Please report how many lines in the data below contain "warmth". Nothing besides the number should be written.
**** Supplied material
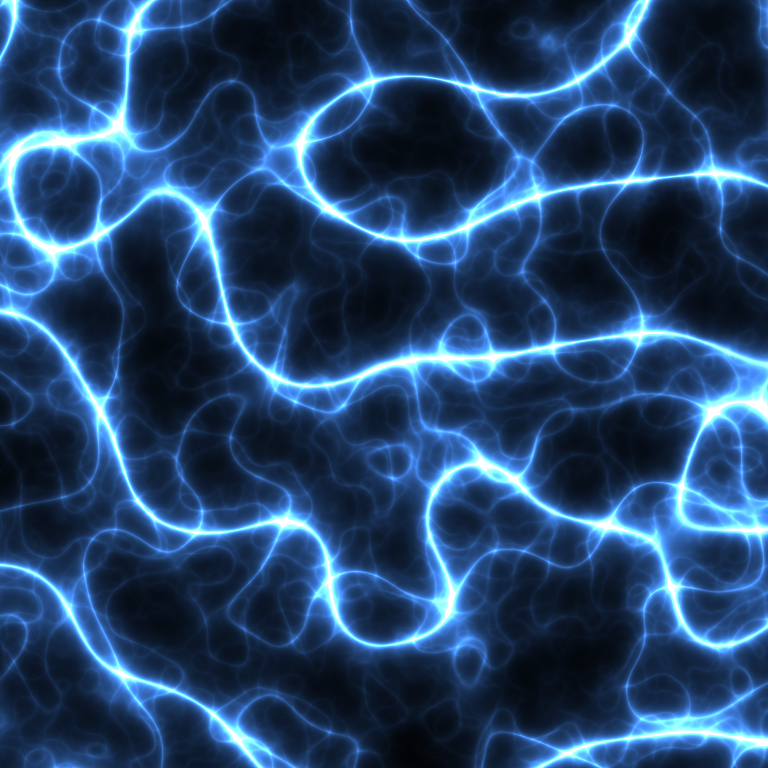
A three.js fragment shader for this texture:

```glsl
varying vec2 vUv;

// Random unit gradient for a lattice cell
vec2 cellGradient(vec2 cell) {
  float angle = 6.2832 * fract(sin(dot(cell, vec2(127.1, 311.7))) * 43758.5453);
  return vec2(cos(angle), sin(angle));
}

float gradientNoise(vec2 p) {
  vec2 cell = floor(p);
  vec2 f = p - cell;
  vec2 blend = f * f * f * (f * (f * 6.0 - 15.0) + 10.0);
  vec2 right = vec2(1.0, 0.0);
  vec2 up = vec2(0.0, 1.0);
  float a = dot(cellGradient(cell), f);
  float b = dot(cellGradient(cell + right), f - right);
  float c = dot(cellGradient(cell + up), f - up);
  float d = dot(cellGradient(cell + 1.0), f - 1.0);
  return mix(mix(a, b, blend.x), mix(c, d, blend.x), blend.y);
}

// Product of glowing zero lines, so crossings flare into star shaped nodes
float plasma(vec2 uv) {
  mat2 turn = mat2(0.8, 0.6, -0.6, 0.8);
  vec2 p = turn * uv * 4.0 + vec2(3.7, 8.2);
  float frequency = 4.0;
  float weight = 0.6;
  float field = 0.0;
  float glow = 0.26;

  for (int octave = 0; octave < 5; octave++) {
    // Each finer field keeps part of the coarser one, so strands run together
    field = 0.5 * field + 4.5 * gradientNoise(p);
    float core = 0.004 * frequency;
    glow *= pow(field * field + core * core, -0.5 * weight);
    p = turn * p * 1.9 + vec2(17.3, 5.9);
    frequency *= 1.9;
    weight *= 0.52;
  }
  return glow;
}

void main() {
  float energy = max(plasma(vUv) - 0.06, 0.0);

  // Blue saturates first, then green, then red, giving cyan and white cores
  vec3 electricBlue = vec3(0.285, 0.57, 1.0);
  gl_FragColor = vec4(min(energy * electricBlue, 1.0), 1.0);
}
```
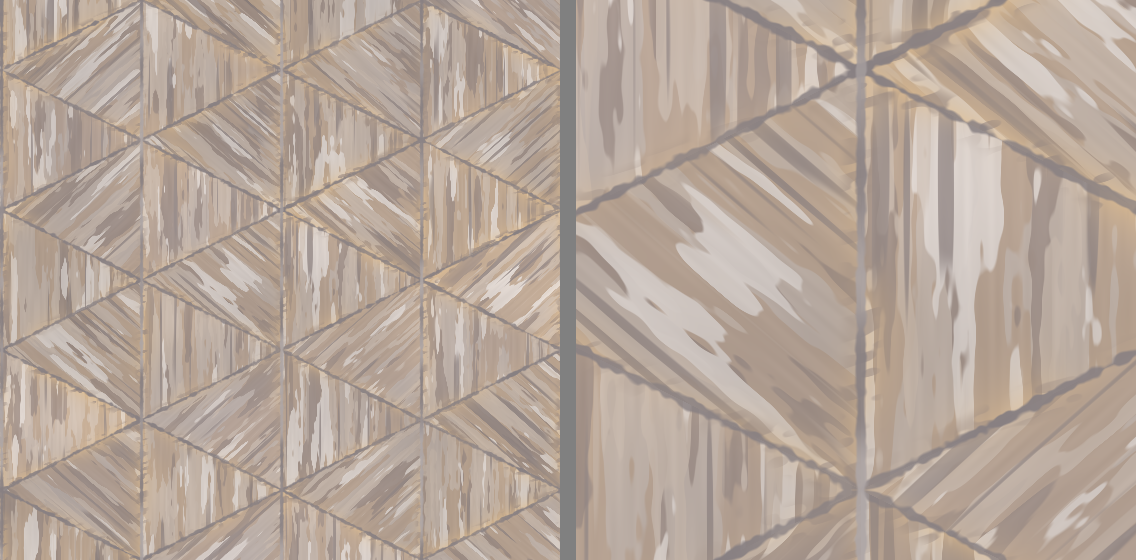
Left, the full canvas; right, a detail of the centre.
Give the GLSL for this pattern, as a WebGL 1 fragment shader.

```glsl
precision highp float;
// Weathered triangular wood tiles with brushed grain, grey joints and golden edges.
uniform vec2 u_resolution;

const float COLUMNS = 4.0;
const vec3 TAN = vec3(0.70, 0.62, 0.565);
const vec3 SAND = vec3(0.79, 0.73, 0.68);
const vec3 HONEY = vec3(0.77, 0.675, 0.575);
const vec3 STONE = vec3(0.73, 0.69, 0.67);
const vec3 UMBER = vec3(0.59, 0.53, 0.505);
const vec3 PALE = vec3(0.88, 0.85, 0.83);
const vec3 GOLD = vec3(0.89, 0.75, 0.56);
const vec3 JOINT = vec3(0.53, 0.50, 0.51);
const vec3 SEAM = vec3(0.68, 0.65, 0.65);

float hash(vec2 p) {
  return fract(sin(dot(p, vec2(127.1, 311.7))) * 43758.5453);
}

float noise(vec2 p) {
  vec2 i = floor(p);
  vec2 f = fract(p);
  f = f * f * (3.0 - 2.0 * f);
  return mix(mix(hash(i), hash(i + vec2(1.0, 0.0)), f.x),
             mix(hash(i + vec2(0.0, 1.0)), hash(i + vec2(1.0, 1.0)), f.x), f.y);
}

vec2 rotate(vec2 p, float angle) {
  float c = cos(angle);
  float s = sin(angle);
  return vec2(c * p.x - s * p.y, s * p.x + c * p.y);
}

// Coverage of long strokes with ragged ends; x runs across the grain.
float strokes(vec2 p, vec2 frequency, float threshold) {
  float n = 0.62 * noise(p * frequency) + 0.25 * noise(p * frequency * vec2(2.7, 2.2) + 31.7);
  n += 0.13 * noise(p * vec2(62.0, 14.0) + 11.0);
  return smoothstep(threshold - 0.014, threshold + 0.014, n);
}

// Thin dark or bright fibres running the length of a board.
float fibres(vec2 p, float frequency, float threshold) {
  return smoothstep(threshold, threshold + 0.08, noise(p * vec2(frequency, 1.1)));
}

// Layered brush marks, from broad washes to thin grain.
vec3 brushedWood(vec2 p, float warmth) {
  vec3 color = mix(TAN, HONEY, 0.7 * warmth);
  color = mix(color, mix(STONE, SAND, warmth), 0.85 * strokes(p, vec2(13.0, 1.2), 0.53));
  color = mix(color, mix(UMBER, TAN, 0.3 * warmth), 0.85 * strokes(p + 7.3, vec2(15.0, 1.6), 0.61));
  color = mix(color, SAND, 0.85 * strokes(p + 15.1, vec2(18.0, 1.9), 0.61));
  color = mix(color, PALE, 0.9 * strokes(p + 23.9, vec2(17.0, 2.0), 0.655));
  color = mix(color, mix(UMBER, JOINT, 0.5), 0.80 * fibres(p + 41.0, 38.0, 0.76));
  color = mix(color, SAND, 0.55 * fibres(p + 53.0, 46.0, 0.80));
  return color + 0.035 * (noise(p * vec2(70.0, 5.0)) - 0.5);
}

void main() {
  vec2 uv = gl_FragCoord.xy / u_resolution;
  vec2 p = vec2(uv.x - 0.003, 1.0 - uv.y) * COLUMNS;

  // Alternate columns shift by half a row.
  float column = floor(p.x);
  float x = fract(p.x);
  float shifted = p.y + 0.5 * mod(column, 2.0);
  float diagonal = abs(fract(shifted) - 0.5) - 0.5 * x;
  bool pointsLeft = diagonal < 0.0;
  float row = floor(pointsLeft ? shifted : shifted + 0.5);

  // Left-facing tiles have slanted grain; their partners run upright.
  float phase = mod(row - mod(-column, 4.0), 8.0);
  float slant = phase < 2.0 ? 0.84 : -0.86;
  float angle = pointsLeft ? -slant : 0.0;
  vec2 tile = vec2(column, row + (pointsLeft ? 0.0 : 37.0));
  vec2 seed = vec2(hash(tile), hash(tile + 5.7)) * 60.0;
  vec2 grainPoint = rotate(p, angle) + seed;
  grainPoint.x += 0.012 * (noise(grainPoint * vec2(3.0, 2.0)) - 0.5);

  // Broad warmth variation and individual tile shade.
  float patches = noise(p * 1.7 + 9.0);
  float warmth = clamp(0.9 * patches + 0.6 * (hash(tile + 2.3) - 0.5), 0.0, 1.0);
  vec3 color = brushedWood(grainPoint, warmth);
  color *= 0.985 + 0.08 * (hash(tile + 8.1) - 0.5) + 0.07 * (noise(p * 2.3 + 3.0) - 0.5);
  color = mix(color, vec3(0.66, 0.62, 0.62), 0.25 * (1.0 - warmth));

  // Golden bloom and frayed marks along tile edges.
  float slope = abs(diagonal) * 0.894;
  float edge = min(slope, pointsLeft ? 1.0 - x : x);
  float worn = smoothstep(0.3, 0.75, noise(p * 3.1 + seed)) * (0.4 + 0.6 * warmth);
  color = mix(color, GOLD, (0.12 + 0.75 * worn) * exp(-edge / 0.05));
  float fray = smoothstep(0.55, 0.68, noise(rotate(p, 0.3) * vec2(18.0, 50.0)));
  color = mix(color, UMBER, 0.65 * fray * (0.2 + worn) * (1.0 - smoothstep(0.02, 0.06, edge)));

  // Uneven joints, with thinner paler upright seams.
  float wobble = 0.014 * (noise(p * 24.0) - 0.5) + 0.010 * (noise(p * 60.0) - 0.5);
  float softness = 0.5 * COLUMNS / u_resolution.y + 0.003;
  float joint = 1.0 - smoothstep(0.010 - softness, 0.010 + softness, slope + wobble);
  float upright = min(x, 1.0 - x);
  float seam = 1.0 - smoothstep(0.011 - softness, 0.011 + softness, upright + 0.5 * wobble);
  float fade = 0.70 + 0.30 * noise(p * 6.0 + 4.0);
  color = mix(color, JOINT, joint * fade);
  vec3 seamColor = mix(JOINT, SEAM, smoothstep(0.2, 0.75, noise(p * vec2(1.0, 4.0))));
  color = mix(color, seamColor, seam * 0.9);
  gl_FragColor = vec4(color, 1.0);
}
```
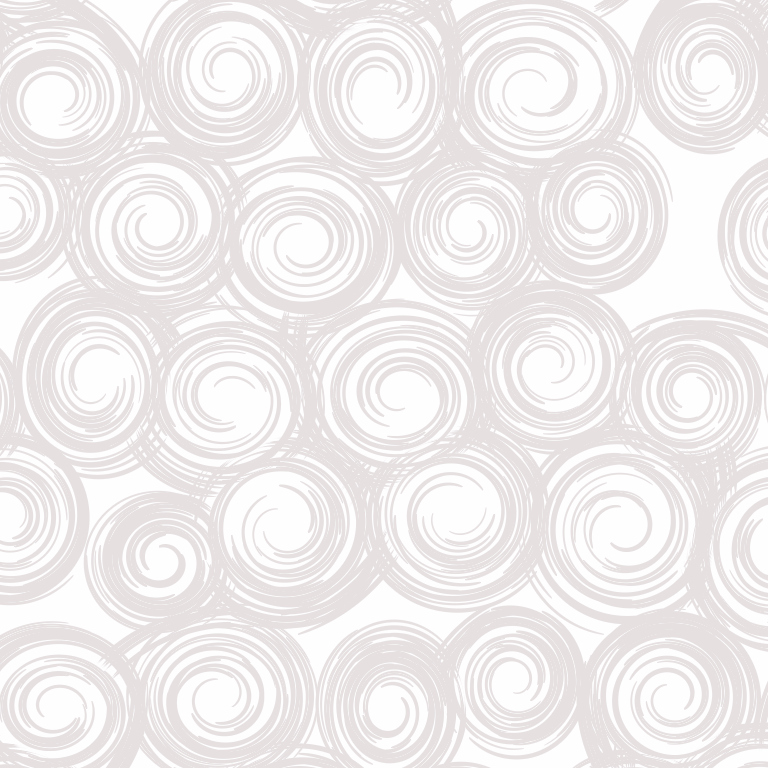
Give the GLSL for this pattern, as a WebGL 2 fragment shader.

```glsl
#version 300 es
precision highp float;
// Hand-drawn swirls: a jittered brick grid of scribbled spirals in pale ink.
// Each swirl is a stack of tapered spiral arcs, crowded towards the rim, and
// some throw off a sweeping bundle of tail strokes. Lengths are in grid cells.

uniform vec2 u_resolution;
out vec4 fragColor;

const float TAU = 6.2831853;
const float CELLS = 5.0;
const int RING_STROKES = 36;
const int TAIL_STROKES = 9;
const vec3 PAPER = vec3(1.0, 0.998, 0.998);
const vec3 INK = vec3(0.902, 0.880, 0.884);

struct Swirl {
    vec2 center;
    float radius;
    float hand;   // +1 or -1: winding direction
    float squash; // slight ellipse
};

// Integer hash: three random values in 0..1
vec3 hash3(ivec3 key) {
    uvec3 v = uvec3(key) * 1664525u + 1013904223u;
    v.x += v.y * v.z; v.y += v.z * v.x; v.z += v.x * v.y;
    v ^= v >> 16u;
    v.x += v.y * v.z; v.y += v.z * v.x; v.z += v.x * v.y;
    return vec3(v >> 8u) / 16777216.0;
}

vec2 direction(float angle) {
    return vec2(cos(angle), sin(angle));
}

float rowShift(int row) {
    return 0.5 * float(row & 1);
}

Swirl makeSwirl(ivec2 cell) {
    vec3 place = hash3(ivec3(cell, 101));
    vec3 form = hash3(ivec3(cell, 202));
    vec2 middle = vec2(cell) + vec2(0.5 + rowShift(cell.y), 0.5);
    return Swirl(middle + 0.32 * (place.xy - 0.5),
                 mix(0.45, 0.66, place.z),
                 form.x < 0.5 ? -1.0 : 1.0,
                 0.14 * (form.y - 0.5));
}

// Coverage of one arc whose radius grows along its span and whose ends taper
float arcStroke(vec2 p, float radius, float growth, float start, float span,
                float halfWidth, float pixel) {
    float along = fract((atan(p.y, p.x) - start) / TAU) * TAU / span;
    if (along >= 1.0) return 0.0;
    float width = halfWidth * sqrt(sqrt(4.0 * along * (1.0 - along)));
    float dist = abs(length(p) - radius - growth * along);
    return clamp(0.5 + (width - dist) / pixel, 0.0, 1.0) * min(1.0, 2.0 * width / pixel);
}

// Spiral body: arcs from the central hook out to the crowded rim
float ringStrokes(vec2 p, float radius, ivec2 cell, float weight, float pixel) {
    float ink = 0.0;
    for (int k = 0; k < RING_STROKES; k++) {
        vec3 shape = hash3(ivec3(cell, 1000 + k));
        vec3 drift = hash3(ivec3(cell, 2000 + k));
        float level = (float(k) + shape.x) / float(RING_STROKES);
        float r = radius * mix(0.13, 1.02, pow(level, 0.68));
        vec2 offset = 0.13 * r * (drift.xy - 0.5);
        float growth = radius * mix(0.17, 0.03, level);
        float halfWidth = weight * mix(0.006, 0.0165, drift.z);
        ink = max(ink, arcStroke(p - offset, r, growth, shape.y * TAU,
                                 mix(1.8, 4.8, shape.z), halfWidth, pixel));
    }
    return ink;
}

// Tail: wider arcs that leave the rim along its tangent
float tailStrokes(vec2 p, float radius, ivec2 cell, float weight, float pixel) {
    float ink = 0.0;
    float leave = hash3(ivec3(cell, 303)).x * TAU;
    vec2 hub = -0.9 * radius * direction(leave);
    for (int k = 0; k < TAIL_STROKES; k++) {
        vec3 shape = hash3(ivec3(cell, 3000 + k));
        float r = radius * mix(1.72, 1.98, shape.x);
        float start = leave - 0.35 * shape.y;
        float halfWidth = weight * mix(0.007, 0.016, shape.z);
        ink = max(ink, arcStroke(p - hub, r, 0.08 * radius * (shape.z - 0.5), start,
                                 mix(0.9, 1.4, shape.y), halfWidth, pixel));
    }
    return ink;
}

ivec2 neighborCell(vec2 p, int dx, int dy) {
    int row = int(floor(p.y)) + dy;
    return ivec2(int(floor(p.x - rowShift(row))) + dx, row);
}

void main() {
    float side = min(u_resolution.x, u_resolution.y);
    vec2 p = gl_FragCoord.xy / side * CELLS;
    float pixel = CELLS / side;

    // Depth inside the closest swirl: 0 at its centre, 1 on its rim
    float nearest = 10.0;
    for (int i = 0; i < 9; i++) {
        Swirl s = makeSwirl(neighborCell(p, i % 3 - 1, i / 3 - 1));
        nearest = min(nearest, length(p - s.center) / s.radius);
    }

    // Strokes thin out where they run into the heart of another swirl
    float ink = 0.0;
    for (int i = 0; i < 9; i++) {
        ivec2 cell = neighborCell(p, i % 3 - 1, i / 3 - 1);
        Swirl s = makeSwirl(cell);
        vec2 local = p - s.center;
        float depth = length(local) / s.radius;
        if (depth > 2.0) continue;
        float weight = max(smoothstep(0.68, 0.95, nearest),
                           1.0 - smoothstep(0.05, 0.3, depth - nearest));
        local *= vec2(s.hand * (1.0 + s.squash), 1.0 - s.squash);
        if (depth < 1.3) ink = max(ink, ringStrokes(local, s.radius, cell, weight, pixel));
        if (hash3(ivec3(cell, 404)).x < 0.6)
            ink = max(ink, tailStrokes(local, s.radius, cell, weight, pixel));
    }
    fragColor = vec4(mix(PAPER, INK, ink), 1.0);
}
```
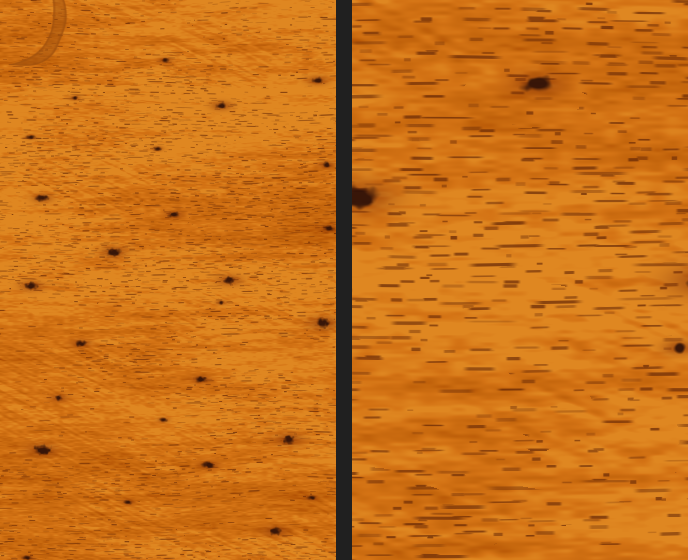
Left, the full canvas; right, a detail of the centre.
This texture is drawn by a Shadertoy shader. Its source:

```glsl
// Varnished pine board with horizontal grain, drawn in units of canvas height.
// Stretched noise gives bands and fibres, jittered cells give the dark pores,
// and a loop scatters knots with reddish halos. A cup stain marks one corner.

const vec3 DEEP_BROWN = vec3(0.59, 0.23, 0.04);
const vec3 RUST = vec3(0.71, 0.33, 0.02);
const vec3 AMBER = vec3(0.77, 0.40, 0.05);
const vec3 HONEY = vec3(0.83, 0.45, 0.08);
const vec3 GOLD = vec3(0.875, 0.53, 0.13);
const vec3 PORE_COLOR = vec3(0.38, 0.14, 0.02);
const vec3 KNOT_COLOR = vec3(0.17, 0.06, 0.03);
const vec3 HALO_COLOR = vec3(0.52, 0.19, 0.02);
const vec3 STAIN_COLOR = vec3(0.62, 0.31, 0.05);
const int KNOT_COUNT = 26;

float hash(vec2 p) {
    vec3 q = fract(p.xyx * vec3(0.1031, 0.1030, 0.0973));
    q += dot(q, q.yzx + 33.33);
    return fract((q.x + q.y) * q.z);
}

float noise(vec2 p) {
    vec2 cell = floor(p), f = fract(p);
    f = f * f * (3.0 - 2.0 * f);
    float low = mix(hash(cell), hash(cell + vec2(1, 0)), f.x);
    float high = mix(hash(cell + vec2(0, 1)), hash(cell + vec2(1, 1)), f.x);
    return mix(low, high, f.y);
}

float fbm(vec2 p) {
    float sum = 0.0, gain = 0.55;
    for (int i = 0; i < 3; i++) {
        sum += gain * noise(p);
        p = p * 2.1 + 17.3;
        gain *= 0.5;
    }
    return sum / 0.9625;
}

// Five wood colours along a tone from 0 to 1
vec3 woodRamp(float tone) {
    float t = clamp(tone, 0.0, 1.0) * 4.0;
    vec3 color = mix(DEEP_BROWN, RUST, clamp(t, 0.0, 1.0));
    color = mix(color, AMBER, clamp(t - 1.0, 0.0, 1.0));
    color = mix(color, HONEY, clamp(t - 2.0, 0.0, 1.0));
    return mix(color, GOLD, clamp(t - 3.0, 0.0, 1.0));
}

// Broad bands, fibres, fine speckle and faint diagonal saw marks
float grainTone(vec2 p) {
    float bands = fbm(p * vec2(1.6, 10.0) + 3.0) - 0.5;
    float fibres = fbm(p * vec2(11.0, 120.0) + 40.0) - 0.5;
    float speckle = noise(p * vec2(110.0, 430.0)) - 0.5;
    vec2 sawDir = vec2(p.x - 0.5 * p.y, p.y + 0.5 * p.x);
    float saw = noise(sawDir * vec2(8.0, 230.0)) - 0.5;
    float sawPatch = smoothstep(0.5, 0.75, noise(p * vec2(5.0, 9.0) + 60.0));
    return 0.79 + 0.85 * bands + 0.75 * fibres + 0.36 * speckle
        + 0.35 * saw * sawPatch + 0.10 * smoothstep(0.65, 1.0, p.y);
}

// One layer of short thin dashes, one per staggered cell
float poreLayer(vec2 p, vec2 cellSize, float density, float seed, float px) {
    float row = floor(p.y / cellSize.y);
    p.x += cellSize.x * 7.0 * hash(vec2(row, seed));
    vec2 cell = vec2(floor(p.x / cellSize.x), row);
    vec2 local = p - (cell + 0.5) * cellSize;
    vec2 id = cell + seed * 13.0;
    vec2 jitter = vec2(hash(id + 5.1), hash(id + 9.7)) - 0.5;
    local -= jitter * cellSize * vec2(0.3, 0.45);
    local.y += 0.03 * (hash(id + 2.3) - 0.5) * local.x;
    float halfLength = cellSize.x * mix(0.08, 0.33, hash(id + 21.0));
    float thickness = mix(0.0004, 0.0011, hash(id + 31.0));
    float across = clamp(0.5 + (thickness - abs(local.y)) / px, 0.0, 1.0);
    across *= min(1.0, 2.0 * thickness / px);
    float along = 1.0 - smoothstep(0.6, 1.15, abs(local.x) / halfLength);
    float present = step(hash(id + 43.0), density);
    return present * across * along * mix(0.3, 0.95, hash(id + 57.0));
}

// x: dark core, y: soft halo drawn out along the grain
vec2 knot(vec2 q, float radius, float stretch, float px) {
    float ragged = 0.7 * (noise(q * 230.0 + radius * 9000.0) - 0.5);
    float d = length(q / vec2(stretch, 1.0)) / radius + ragged;
    float soft = 0.25 + px / radius;
    float core = 1.0 - smoothstep(1.0 - soft, 1.0 + soft, d);
    vec2 h = q / (radius * vec2(3.8, 1.7));
    return vec2(core, exp(-dot(h, h)));
}

// Tapered arc of a cup ring, with a darker rim
float cupStain(vec2 p, float px) {
    vec2 q = p - vec2(0.022, 0.97);
    float angle = atan(q.y, q.x);
    float width = 0.011 * smoothstep(-1.75, -0.9, angle) * smoothstep(1.0, 0.2, angle);
    float d = abs(length(q) - 0.086 - 0.006 * (noise(p * 30.0) - 0.5)) - width;
    float body = (1.0 - smoothstep(-px, px, d)) * step(0.0005, width);
    return body * (0.6 + 0.4 * smoothstep(-0.006, -0.001, d));
}

void mainImage(out vec4 fragColor, in vec2 fragCoord) {
    float px = 1.0 / iResolution.y;
    vec2 p = fragCoord * px;
    float boardWidth = iResolution.x * px;

    // Wavy grain
    vec2 g = p + vec2(0.0, 0.012 * (noise(p * vec2(4.0, 6.0)) - 0.5));
    vec3 color = woodRamp(grainTone(g));

    // Pores, gathered in patches
    float density = mix(0.1, 0.75, smoothstep(0.3, 0.7, fbm(g * vec2(4.0, 14.0) + 80.0)));
    float pores = poreLayer(g, vec2(0.034, 0.0062), density, 1.0, px);
    pores = max(pores, poreLayer(g, vec2(0.021, 0.0051), density * 0.7, 2.0, px));
    pores = max(pores, poreLayer(g, vec2(0.055, 0.0110), density * 0.6, 3.0, px));
    color = mix(color, PORE_COLOR, 0.75 * pores);

    color = mix(color, STAIN_COLOR, 0.8 * cupStain(p, px));

    // Knots
    for (int i = 0; i < KNOT_COUNT; i++) {
        float n = float(i);
        float size = hash(vec2(n, 7.0));
        vec2 center = vec2(boardWidth * fract(n * 0.618 + 0.25 * hash(vec2(n, 3.0))),
                           0.92 * (n + hash(vec2(n, 5.0))) / float(KNOT_COUNT));
        float radius = mix(0.0025, 0.0075, size * size);
        vec2 k = knot(p - center, radius, mix(1.0, 2.1, hash(vec2(n, 11.0))), px);
        color = mix(color, HALO_COLOR, 0.6 * k.y);
        color = mix(color, KNOT_COLOR, 0.9 * k.x);
    }
    fragColor = vec4(color, 1.0);
}
```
********
Written solution: 9